[Saved entries]
________

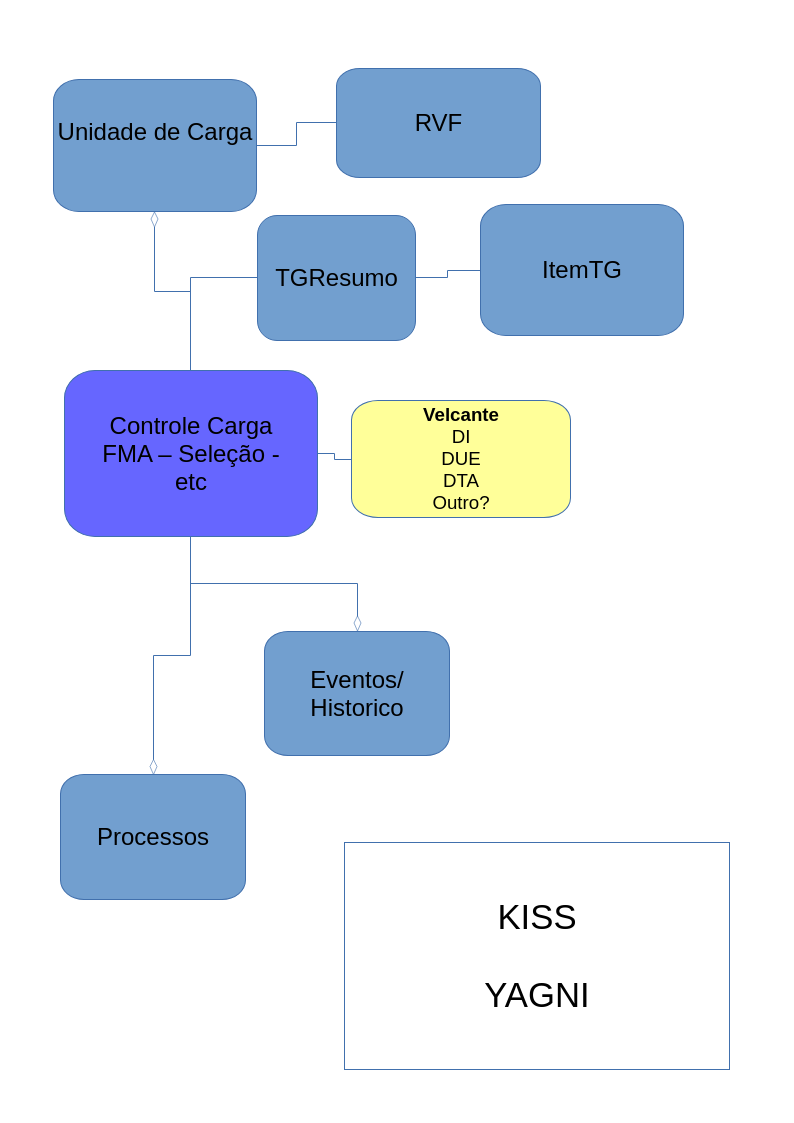
<!DOCTYPE html>
<html lang="pt-BR">
<head>
<meta charset="utf-8">
<title>Controle Carga</title>
<style>
:root {
  --paper: #ffffff;
  --ink: #000000;
  --line: #4170ad;
  --entity: #729fcf;
  --core: #6666ff;
  --documents: #ffff99;
}
* { box-sizing: border-box; margin: 0; padding: 0; }
html, body { width: 794px; height: 1123px; overflow: hidden; background: var(--paper); }
.diagram {
  position: relative;
  width: 794px;
  height: 1123px;
  overflow: hidden;
  color: var(--ink);
  font: 24px/28px "Liberation Sans", Arial, sans-serif;
}
.connectors { position: absolute; left: 0; top: 0; fill: none; stroke: var(--line); stroke-width: 1; }
.connectors .aggregation { fill: var(--paper); stroke-width: 0.6; }
.node {
  position: absolute;
  display: flex;
  flex-direction: column;
  align-items: center;
  justify-content: center;
  text-align: center;
  white-space: nowrap;
  border: 1px solid var(--line);
  border-radius: 26px / 22px;
  background: var(--entity);
}
.node h2, .node li { font: inherit; list-style: none; }
.unidade { left: 53px; top: 79px; width: 204px; height: 133px; padding-bottom: 27px; }
.rvf { left: 336px; top: 68px; width: 205px; height: 110px; border-radius: 24px / 18px; }
.resumo { left: 257px; top: 215px; width: 159px; height: 126px; border-radius: 20px; }
.item { left: 480px; top: 204px; width: 204px; height: 132px; }
.controle { left: 64px; top: 370px; width: 254px; height: 167px; border-radius: 31px / 28px; background: var(--core); }
.documentos {
  left: 351px; top: 400px; width: 220px; height: 118px;
  border-radius: 27px / 20px;
  background: var(--documents);
  font-size: 18.7px;
  line-height: 22px;
}
.node.documentos h2 { font-weight: bold; }
.eventos { left: 264px; top: 631px; width: 186px; height: 125px; border-radius: 24px / 20px; }
.processos { left: 60px; top: 774px; width: 186px; height: 126px; border-radius: 24px / 20px; }
.principios {
  left: 344px; top: 842px; width: 386px; height: 228px;
  gap: 39px;
  border-radius: 0;
  background: var(--paper);
  font-size: 34.7px;
  line-height: 39px;
}
</style>
</head>
<body>
<main class="diagram">
  <svg class="connectors" width="794" height="1123" viewBox="0 0 794 1123" aria-hidden="true">
    <defs>
      <polygon id="diamond" class="aggregation" points="0,0 3.5,7 0,15 -3.5,7"/>
    </defs>
    <polyline points="256,145.5 296.5,145.5 296.5,122.5 337,122.5"/>
    <polyline points="415,277.5 447.5,277.5 447.5,270.5 481,270.5"/>
    <polyline points="258,277.5 190.5,277.5 190.5,371"/>
    <polyline points="154.5,227 154.5,291.5 190.5,291.5"/>
    <polyline points="317,453.5 334.5,453.5 334.5,459.5 352,459.5"/>
    <polyline points="190.5,583.5 357.5,583.5 357.5,617"/>
    <polyline points="190.5,536 190.5,655.5 153.5,655.5 153.5,760"/>
    <use href="#diamond" x="154.5" y="212"/>
    <use href="#diamond" x="357.5" y="616"/>
    <use href="#diamond" x="153.5" y="759.5"/>
  </svg>

  <section class="node unidade"><h2>Unidade de Carga</h2></section>
  <section class="node rvf"><h2>RVF</h2></section>
  <section class="node resumo"><h2>TGResumo</h2></section>
  <section class="node item"><h2>ItemTG</h2></section>
  <section class="node controle"><h2>Controle Carga<br>FMA – Seleção -<br>etc</h2></section>
  <section class="node documentos">
    <h2>Velcante</h2>
    <ul>
      <li>DI</li>
      <li>DUE</li>
      <li>DTA</li>
      <li>Outro?</li>
    </ul>
  </section>
  <section class="node eventos"><h2>Eventos/<br>Historico</h2></section>
  <section class="node processos"><h2>Processos</h2></section>
  <section class="node principios">
    <p>KISS</p>
    <p>YAGNI</p>
  </section>
</main>
</body>
</html>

________

### Work instructions
Each entry above has to be set down again verbatim, except for its pictures.

### Answer
<!DOCTYPE html>
<html lang="pt-BR">
<head>
<meta charset="utf-8">
<title>Controle Carga</title>
<style>
:root {
  --paper: #ffffff;
  --ink: #000000;
  --line: #4170ad;
  --entity: #729fcf;
  --core: #6666ff;
  --documents: #ffff99;
}
* { box-sizing: border-box; margin: 0; padding: 0; }
html, body { width: 794px; height: 1123px; overflow: hidden; background: var(--paper); }
.diagram {
  position: relative;
  width: 794px;
  height: 1123px;
  overflow: hidden;
  color: var(--ink);
  font: 24px/28px "Liberation Sans", Arial, sans-serif;
}
.connectors { position: absolute; left: 0; top: 0; fill: none; stroke: var(--line); stroke-width: 1; }
.connectors .aggregation { fill: var(--paper); stroke-width: 0.6; }
.node {
  position: absolute;
  display: flex;
  flex-direction: column;
  align-items: center;
  justify-content: center;
  text-align: center;
  white-space: nowrap;
  border: 1px solid var(--line);
  border-radius: 26px / 22px;
  background: var(--entity);
}
.node h2, .node li { font: inherit; list-style: none; }
.unidade { left: 53px; top: 79px; width: 204px; height: 133px; padding-bottom: 27px; }
.rvf { left: 336px; top: 68px; width: 205px; height: 110px; border-radius: 24px / 18px; }
.resumo { left: 257px; top: 215px; width: 159px; height: 126px; border-radius: 20px; }
.item { left: 480px; top: 204px; width: 204px; height: 132px; }
.controle { left: 64px; top: 370px; width: 254px; height: 167px; border-radius: 31px / 28px; background: var(--core); }
.documentos {
  left: 351px; top: 400px; width: 220px; height: 118px;
  border-radius: 27px / 20px;
  background: var(--documents);
  font-size: 18.7px;
  line-height: 22px;
}
.node.documentos h2 { font-weight: bold; }
.eventos { left: 264px; top: 631px; width: 186px; height: 125px; border-radius: 24px / 20px; }
.processos { left: 60px; top: 774px; width: 186px; height: 126px; border-radius: 24px / 20px; }
.principios {
  left: 344px; top: 842px; width: 386px; height: 228px;
  gap: 39px;
  border-radius: 0;
  background: var(--paper);
  font-size: 34.7px;
  line-height: 39px;
}
</style>
</head>
<body>
<main class="diagram">
  <svg class="connectors" width="794" height="1123" viewBox="0 0 794 1123" aria-hidden="true">
    <defs>
      <polygon id="diamond" class="aggregation" points="0,0 3.5,7 0,15 -3.5,7"/>
    </defs>
    <polyline points="256,145.5 296.5,145.5 296.5,122.5 337,122.5"/>
    <polyline points="415,277.5 447.5,277.5 447.5,270.5 481,270.5"/>
    <polyline points="258,277.5 190.5,277.5 190.5,371"/>
    <polyline points="154.5,227 154.5,291.5 190.5,291.5"/>
    <polyline points="317,453.5 334.5,453.5 334.5,459.5 352,459.5"/>
    <polyline points="190.5,583.5 357.5,583.5 357.5,617"/>
    <polyline points="190.5,536 190.5,655.5 153.5,655.5 153.5,760"/>
    <use href="#diamond" x="154.5" y="212"/>
    <use href="#diamond" x="357.5" y="616"/>
    <use href="#diamond" x="153.5" y="759.5"/>
  </svg>

  <section class="node unidade"><h2>Unidade de Carga</h2></section>
  <section class="node rvf"><h2>RVF</h2></section>
  <section class="node resumo"><h2>TGResumo</h2></section>
  <section class="node item"><h2>ItemTG</h2></section>
  <section class="node controle"><h2>Controle Carga<br>FMA – Seleção -<br>etc</h2></section>
  <section class="node documentos">
    <h2>Velcante</h2>
    <ul>
      <li>DI</li>
      <li>DUE</li>
      <li>DTA</li>
      <li>Outro?</li>
    </ul>
  </section>
  <section class="node eventos"><h2>Eventos/<br>Historico</h2></section>
  <section class="node processos"><h2>Processos</h2></section>
  <section class="node principios">
    <p>KISS</p>
    <p>YAGNI</p>
  </section>
</main>
</body>
</html>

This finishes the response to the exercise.